To date in 2019, U.S. high yield corporate debt issuance volume has soared 28.6% to US$212.4bn year-over-year, while investment-grade quality corporate bonds have fallen by around 5.8% to US$995.2bn over the same period, according to SIFMA researchers and data sourced by Thomson Reuters.
Bond investors’ rabid demand for high yield corporate bonds seems apparent, given the asset class’s total returns of roughly 14% year-to-date in 2019, compared to about 15% for high grade corporates and 7.4% for U.S. Treasuries.
Analysts at Janney Montgomery observed that triple-‘C’ rated corporates, “which have been a laggard in taxable fixed income total returns year-to-date,” saw 0.5% returns Wednesday over the prior day’s trading session “to bolster all of high yield, though other ratings categories helped as well.”
Moreover, for the week ended November 27, Thomson Reuters/Lipper U.S. Fund Flows posted net inflows into high yield funds of around US$348m, with investment grade corporate fund inflows amounting to more than US$4.5bn.
Also, the iShares iBoxx High Yield Corporate Bond exchange-traded fund (ETF / NYSEARCA: HYG) has risen a little more than 14% since its latest 52-week trough of around US$75.96 set on December 24, 2018, amid lower rates and tame volatility.
Overall, analysts have warned about the uptick of riskier assets at bond mutual funds, where total assets under management (AUM) appear to have more than doubled in the past ten years, and which represent about one-tenth of the entire corporate bond market.
In her congressional testimony in September, Federal Reserve governor Lael Brainard pointed out that yields on high yield corporate bonds, relative to U.S. Treasury securities, “remain somewhat narrow on a historical basis despite recent increases.”
She highlighted that in addition to generating losses for investors, declines in valuations “could make it more challenging for firms to obtain or extend financing—especially among risky, indebted firms—which in turn could be amplified by the high levels of risky corporate debt.”
“Both economic theory and econometric evidence point to the risk that excesses in corporate debt markets could amplify adverse shocks and contribute to job losses.
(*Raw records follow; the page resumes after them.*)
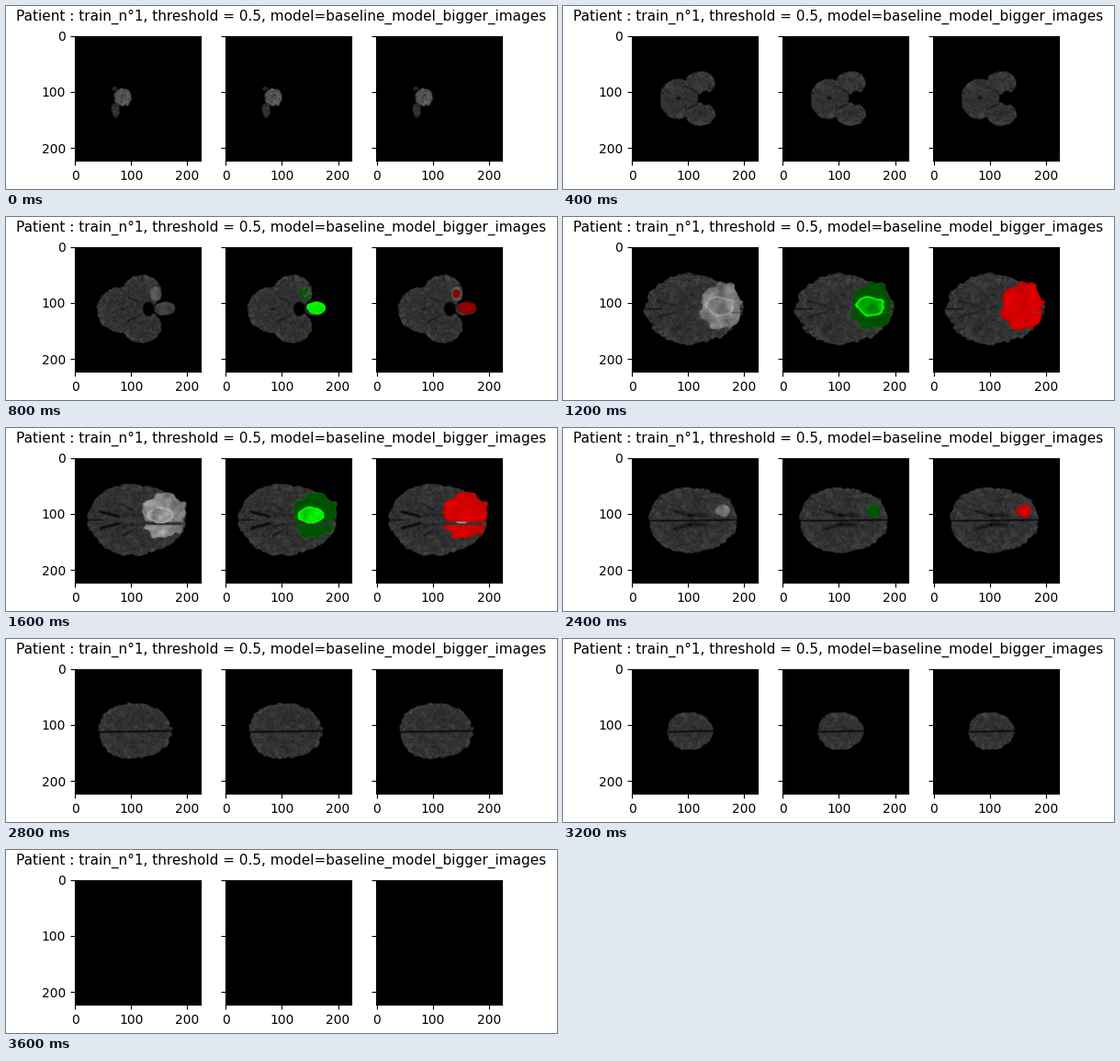
These frames come from a looping animation (600x200 px, 4 s). A matplotlib script:

```python
import numpy as np
import matplotlib.pyplot as plt
from matplotlib.animation import FuncAnimation

N = 224            # image cells per side
SIDE = 136.76      # panel side in screen pixels
FRAMES = 20
BLANK = 18         # first empty slice
MID = 101          # height of the brain's midline

axis = (np.arange(N) + 0.5) * SIDE / N
U, V = np.meshgrid(axis, axis + 32.6)
freq = np.fft.fftfreq(N)
K2 = freq[:, None] ** 2 + freq[None, :] ** 2

# Key slice: centre x, y, radii x, y, and depth of the four lobes
EDEMA = {4: (87, 84.5, 7, 8.5, 0), 6: (97, 98, 22, 25.5, -0.05),
         8: (97, 95, 23, 25, 0), 10: (97, 91, 18, 14.5, 0.14),
         13: (100, 91, 3, 3, 0)}
CORE = {4: (98, 100, 10, 7, 0), 6: (96, 98, 15, 11, 0),
        8: (93.5, 96, 14.5, 8.5, 0), 10: (95, 97, 3, 2, 0)}


def blur(a, s):
    return np.fft.ifft2(np.fft.fft2(a) * np.exp(-2 * (np.pi * s) ** 2 * K2)).real


def soften(mask, s):
    return np.clip(blur(mask * 1.0, s), 0, 1)


def noise(seed, s):
    a = blur(np.random.default_rng(seed).normal(size=(N, N)), s)
    return a / a.std()


def oval(x, y, rx, ry, p=2.0):
    return np.abs((U - x) / rx) ** p + np.abs((V - y) / ry) ** p


def line(x0, y0, x1, y1, w):
    dx, dy = x1 - x0, y1 - y0
    t = np.clip(((U - x0) * dx + (V - y0) * dy) / (dx * dx + dy * dy), 0, 1)
    d2 = (U - x0 - t * dx) ** 2 + (V - y0 - t * dy) ** 2
    return np.exp(-d2 / w ** 2)


def twin(x0, d0, x1, d1, w):
    """The same stroke above and below the midline."""
    return line(x0, MID - d0, x1, MID - d1, w) + line(x0, MID + d0, x1, MID + d1, w)


def patch(keys, i, seed, grow=1.0, rough=0.07):
    ks = sorted(keys)
    x, y, rx, ry, lobe = (np.interp(i, ks, col) for col in zip(*(keys[k] for k in ks)))
    angle = np.arctan2(V - y, U - x)
    edge = 1 + lobe * np.cos(4 * angle) + rough * noise(seed, 4)
    return np.sqrt(oval(x, y, rx, ry)) < grow * edge


def extent(i):
    """Left, right and half height of a slice through the dome of the brain."""
    dome = np.sqrt(1 - (abs(i - 7) / 10.3) ** 2.4)
    return 60 - 46 * dome ** 1.2, 60 + 61 * dome ** 1.2, 39 * dome


def brain_mask(i):
    wob = 0.035 * noise(i + 300, 2.5)
    if i >= 5:
        left, right, ry = extent(i)
        cx = left + 0.43 * (right - left)
        rx = np.where(U < cx, cx - left, right - cx)
        return oval(cx, MID, rx, ry, np.interp(i, [6, 10], [1.8, 2.1])) + wob < 1
    # Low slices: cerebellum, two temporal lobes, then the parts between them
    k = (i - 1) / 3
    mask = oval(51, 102, 18 + 9 * k, 20 + 5 * k) + wob < 1
    for y in (86 - 4 * k, 118 + 2 * k):
        mask |= oval(75 - 2 * k, y, 14 + 7 * k, 10 + 8 * k) + wob < 1
    if i >= 3:
        mask |= oval(64, MID, 20, 26) + wob < 1
    if i == 4:
        mask |= oval(97, MID, 12, 7) + 3 * wob < 1
    return mask


def dark_parts(i):
    if i < 6:
        hole = 1 / (1 + np.exp(12 * (oval(80, MID, 6, 8) - 1)))
        spot = line(50, MID, 53, MID, 1.2)
        d = hole + 0.7 * spot + 0.45 * twin(58, 13, 70, 7, 1)
    else:
        left, right, _ = extent(i)
        base = np.clip(1 - abs(i - 8) / 3, 0, 0.85)
        horn = np.clip(1.15 - abs(i - 10.3) / 2.5, 0, 0.9)
        d = base * (twin(28, 9, 47, 4, 1.6) + 0.5 * twin(52, 17, 62, 11, 1.1))
        d += horn * (twin(46, 10, 63, 5, 2) + twin(63, 5, 80, 5.5, 2))
        if i < 12:
            d += 0.7 * (line(left, MID, left + 17, MID, 0.8)
                        + line(right - 14, MID + 1, right, MID, 0.8))
        else:
            d += 0.9 * line(left - 2, MID + 1, right + 2, MID, 0.9)
    return np.clip(d, 0, 1)


def first_slice():
    g = np.zeros((N, N))
    for x, y, rx, ry, level in ((52, 100, 9.5, 9.5, 0.32), (44, 114, 4.5, 8, 0.2),
                                (43, 91, 3, 2, 0.16)):
        mask = oval(x, y, rx, ry) + 0.1 * noise(x, 2) < 1
        g = np.maximum(g, level * soften(mask, 0.8))
    return g * (1 + 0.14 * noise(7, 1.2))


def tissue(i, mask):
    folds, fine = noise(i + 20, 2.4), noise(i + 60, 1.0)
    rim = np.clip(2.2 * (1 - soften(mask, 9)), 0, 1)
    g = 0.2 + 0.018 * fine + 0.014 * folds + 0.035 * rim
    g *= 1 - (0.12 + 0.4 * rim) * np.exp(-(folds / 0.22) ** 2)
    return g * (1 - dark_parts(i)) * soften(mask, 0.7)


def mix(img, mask, colour):
    m = soften(mask, 0.6)
    if img.ndim == 3:
        m = m[..., None]
    return img * (1 - m) + colour * m


def tint(level, channel):
    c = np.zeros((N, N, 3))
    c[..., channel] = level
    return c


def grey(g):
    return np.clip(np.dstack([g] * 3), 0, 1)


def panels(i):
    if i >= BLANK:
        return [np.zeros((N, N, 3))] * 3
    if i == 0:
        return [grey(first_slice())] * 3
    mask = brain_mask(i)
    if not 4 <= i <= 12:
        return [grey(tissue(i, mask))] * 3

    # Masks: swelling, its bright core, and the prediction
    fissure = line(76, 104.5, 121, 105, 0.1 + 1.6 * max(0, 1 - abs(i - 8) / 2)) > 0.4
    edema = patch(EDEMA, i, i + 100) & ~fissure
    core = patch(CORE, i, i + 220) & (i < 10)
    guess = patch(EDEMA, i, i + 100, np.interp(i, [4, 6], [0.6, 1.03])) & ~fissure
    if i < 6:
        guess = guess | core
    ring = core & (soften(core, 3) < 0.85)

    cloud, fine = noise(i + 260, 4), noise(i + 280, 1.2)
    level = np.interp(i, [4, 6, 8, 10, 12], [0.36, 0.48, 0.54, 0.55, 0.45])
    lesion = level * (0.75 + 0.25 * soften(edema, 3) + 0.09 * cloud + 0.04 * fine)
    g = mix(tissue(i, mask | edema), edema, lesion)
    if i == 4:
        g = mix(g, core, 0.28 + 0.04 * cloud)
    else:
        g = mix(g, ring, lesion + 0.12)
    scan = grey(g)

    shown = edema & (fine > -0.4) if i == 4 else edema
    heart = np.interp(i, [4, 6, 8], [0.97, 0.64, 0.86])
    truth = mix(scan, shown, tint(0.32 + 0.015 * fine, 1))
    truth = mix(truth, core, tint(heart + 0.06 * cloud, 1))
    truth = mix(truth, ring, tint(0.99, 1))

    red = np.interp(i, [4, 6], [0.6, 0.84]) * (0.55 + 0.45 * soften(guess, 2))
    found = mix(scan, guess, tint(red + 0.025 * cloud, 0))
    return [np.clip(p, 0, 1) for p in (scan, truth, found)]


slices = [panels(i) for i in range(FRAMES)]

plt.rcParams["font.family"] = "DejaVu Sans"
fig, axes = plt.subplots(1, 3, sharey=True, figsize=(6, 2), dpi=100)
fig.suptitle("Patient : train_n°1, threshold = 0.5, model=baseline_model_bigger_images",
             fontsize=11)
views = [ax.imshow(p) for ax, p in zip(axes, slices[0])]


def update(i):
    for view, p in zip(views, slices[i]):
        view.set_data(p)
    return views


anim = FuncAnimation(fig, update, frames=FRAMES, interval=200, repeat=True)
plt.show()
```
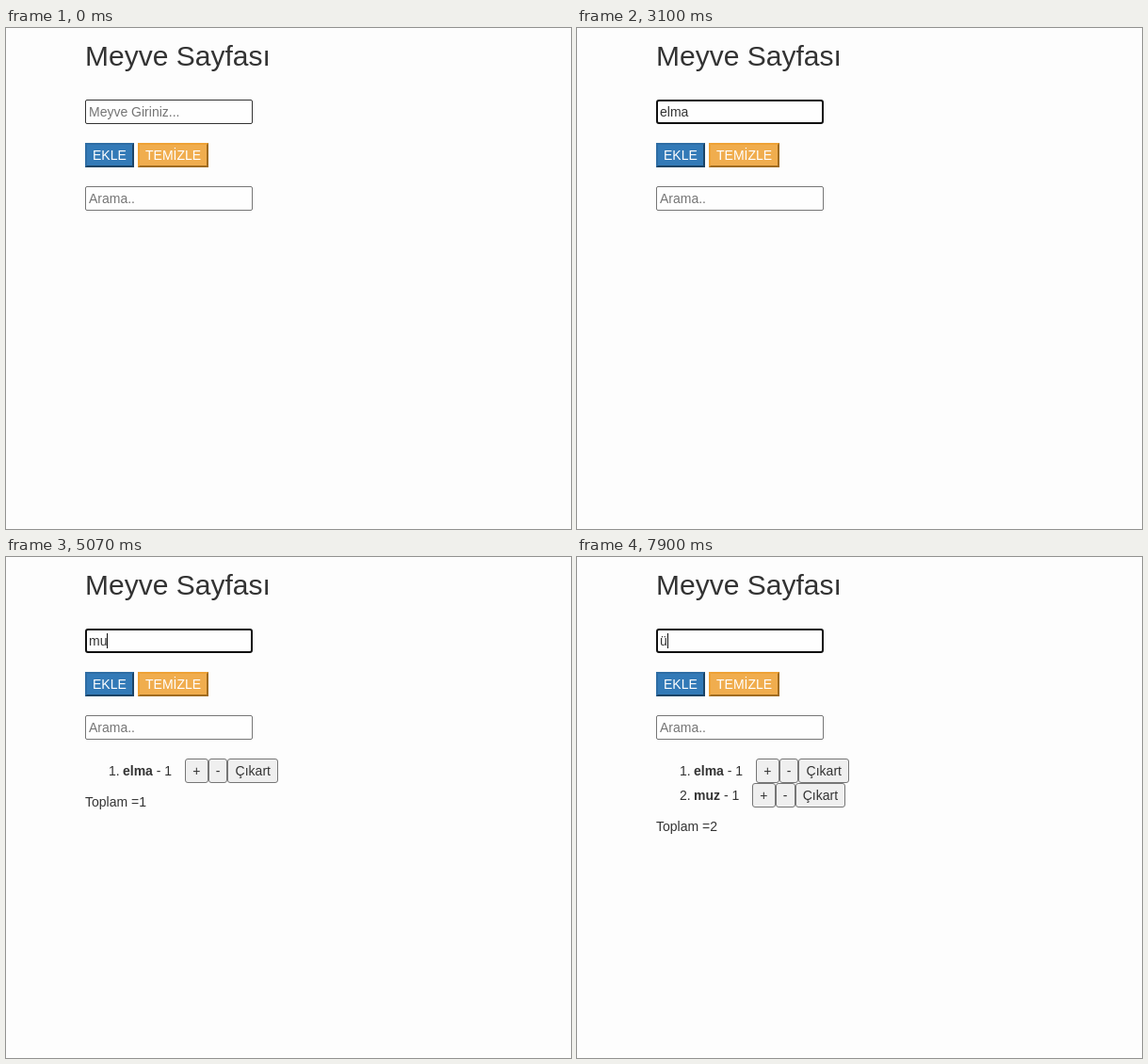
Recreate the animation shown at these times as an HTML page. Size 600 px wide and 532 px high, loop 8000 ms.

```html
<!DOCTYPE html>
<html lang="tr">
<head>
<meta charset="utf-8">
<title>Meyve Sayfası</title>
<style>
  html, body { margin: 0; width: 100%; height: 100%; overflow: hidden; background: #fdfdfd; }
  body { position: relative; font: 14px/26px "Liberation Sans", Arial, sans-serif; color: #333; }
  body > * { position: absolute; left: 84px; white-space: pre; }
  h2 { top: 13px; margin: 0; font-size: 30px; line-height: 33px; font-weight: 400; }
  .field {
    box-sizing: border-box; width: 178px; height: 26px; padding-left: 3px;
    border: 1px solid #767676; border-radius: 2px; line-height: 24px; background: #fefefe;
  }
  .field.active { border-color: #333; }
  .field.focus { border: 2px solid #101010; border-radius: 3px; padding-left: 2px; line-height: 22px; }
  .hint { color: #757575; }
  .caret { position: absolute; top: 3px; width: 1px; height: 16px; background: #111; }
  .main {
    box-sizing: border-box; top: 122px; height: 26px; padding: 0 6px; line-height: 22px;
    border: 2px solid; color: #fff;
  }
  #add { background: #337ab7; border-color: #2e6da4 #1c4466 #1c4466 #2e6da4; }
  #add.hover { background: #286090; border-color: #204d74 #0e2030 #0e2030 #204d74; }
  #add.down { background: #204d74; border-color: #0e2030 #122b40 #122b40 #0e2030; }
  #clear { left: 140px; background: #f0ad4e; border-color: #eea236 #a06c20 #a06c20 #eea236; }
  .row { left: 109px; height: 26px; }
  .count { position: absolute; left: 15px; top: 0; }
  .small {
    display: inline-block; box-sizing: border-box; height: 26px; padding: 0 7.15px; line-height: 24px;
    border: 1px solid #767676; border-radius: 3px; background: #efefef; vertical-align: top;
  }
  .small:first-of-type { margin-left: 10px; }
</style>
</head>
<body>
<h2>Meyve Sayfası</h2>
<div class="field" id="entry" style="top:76px"><span id="text"></span><i class="caret" id="caret"></i></div>
<div class="main" id="add">EKLE</div>
<div class="main" id="clear">TEMİZLE</div>
<div class="field hint" style="top:168px">Arama..</div>
<div id="total"></div>
<script>
const LOOP = 8000, BLINK = 515;
const $ = id => document.getElementById(id);

// Each track is a list of [start time, value].
const typed = [
  [0, ''], [770, 'e'], [1030, 'el'], [1270, 'elm'], [1500, 'elma'], [3470, ''],
  [4830, 'm'], [5070, 'mu'], [5330, 'muz'], [6700, ''], [7870, 'ü']
];
const focus = [[0, false], [70, true], [3370, false], [4100, true], [6600, false], [7170, true]];
const button = [
  [0, ''], [3170, 'hover'], [3370, 'down'], [3470, 'hover'], [4100, ''],
  [6500, 'hover'], [6600, 'down'], [6700, 'hover'], [7170, '']
];
const added = [[0, 0], [3470, 1], [6700, 2]];
const at = (track, t) => track.findLast(([start]) => start <= t);

const rows = ['elma', 'muz'].map((name, i) => {
  const row = document.createElement('div');
  row.className = 'row';
  row.style.top = 214 + 26 * i + 'px';
  row.innerHTML = `${i + 1}.<div class="count"><b>${name}</b> - 1 ` +
    ['+', '-', 'Çıkart'].map(label => `<span class="small">${label}</span>`).join('') + '</div>';
  document.body.append(row);
  return row;
});

function draw(t) {
  const [typedAt, value] = at(typed, t), [focusAt, focused] = at(focus, t), [, count] = at(added, t);
  $('entry').className = 'field' + (focused ? ' focus' : t < 70 ? ' active' : '');
  $('text').textContent = value || 'Meyve Giriniz...';
  $('text').className = value ? '' : 'hint';

  const blink = Math.floor((t - Math.max(typedAt, focusAt)) / BLINK);
  $('caret').style.display = focused && blink % 2 === 0 ? '' : 'none';
  $('caret').style.left = (value ? Math.floor(2 + $('text').offsetWidth) : 2) + 'px';

  $('add').className = 'main ' + at(button, t)[1];
  rows.forEach((row, i) => row.style.display = i < count ? '' : 'none');
  $('total').textContent = count ? 'Toplam =' + count : '';
  $('total').style.top = 221 + 26 * count + 'px';
}

const start = performance.now();
function frame() {
  draw((performance.now() - start) % LOOP);
  requestAnimationFrame(frame);
}
draw(0);
requestAnimationFrame(frame);
</script>
</body>
</html>
```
Over-indebted businesses may face payment strains when earnings fall unexpectedly, and they may respond by pulling back on employment and investment. The slowdown in activity lowers investor demand for risky assets, thereby raising spreads and depressing valuations. As business losses accumulate, and delinquencies and defaults rise, banks are less willing or able to lend. This dynamic feeds on itself, potentially amplifying downside risks into more serious financial stresses or a downturn.”
Fitch Ratings recently noted that its ‘Top Bonds of Concern’ list grew to US$48.4bn in November from US$33bn in the prior month, with Community Health Systems (NYSE: CYH) producing the lion’s share of the increase.
While Fitch’s trailing 12-months (TTM) U.S. high yield default rate for November stood at 2.6%, unchanged from October 31, it remained the highest level in nearly a year.
Fitch said it expects the rate to approach 3% by year-end 2019 “if the handful of announced distressed debt exchange (DDE) offerings are completed,” notably a US$2.6bn offer by Community Health, and if Panamanian construction company McDermott International (NYSE: MDR) fails to make its interest payment by its December 1 grace period expiration.
In the meantime, issuers of high yield corporate bonds continue to sell new offerings, amid sufficiently calm market conditions.
Photo Credit: Zooey via Flickr Creative Commons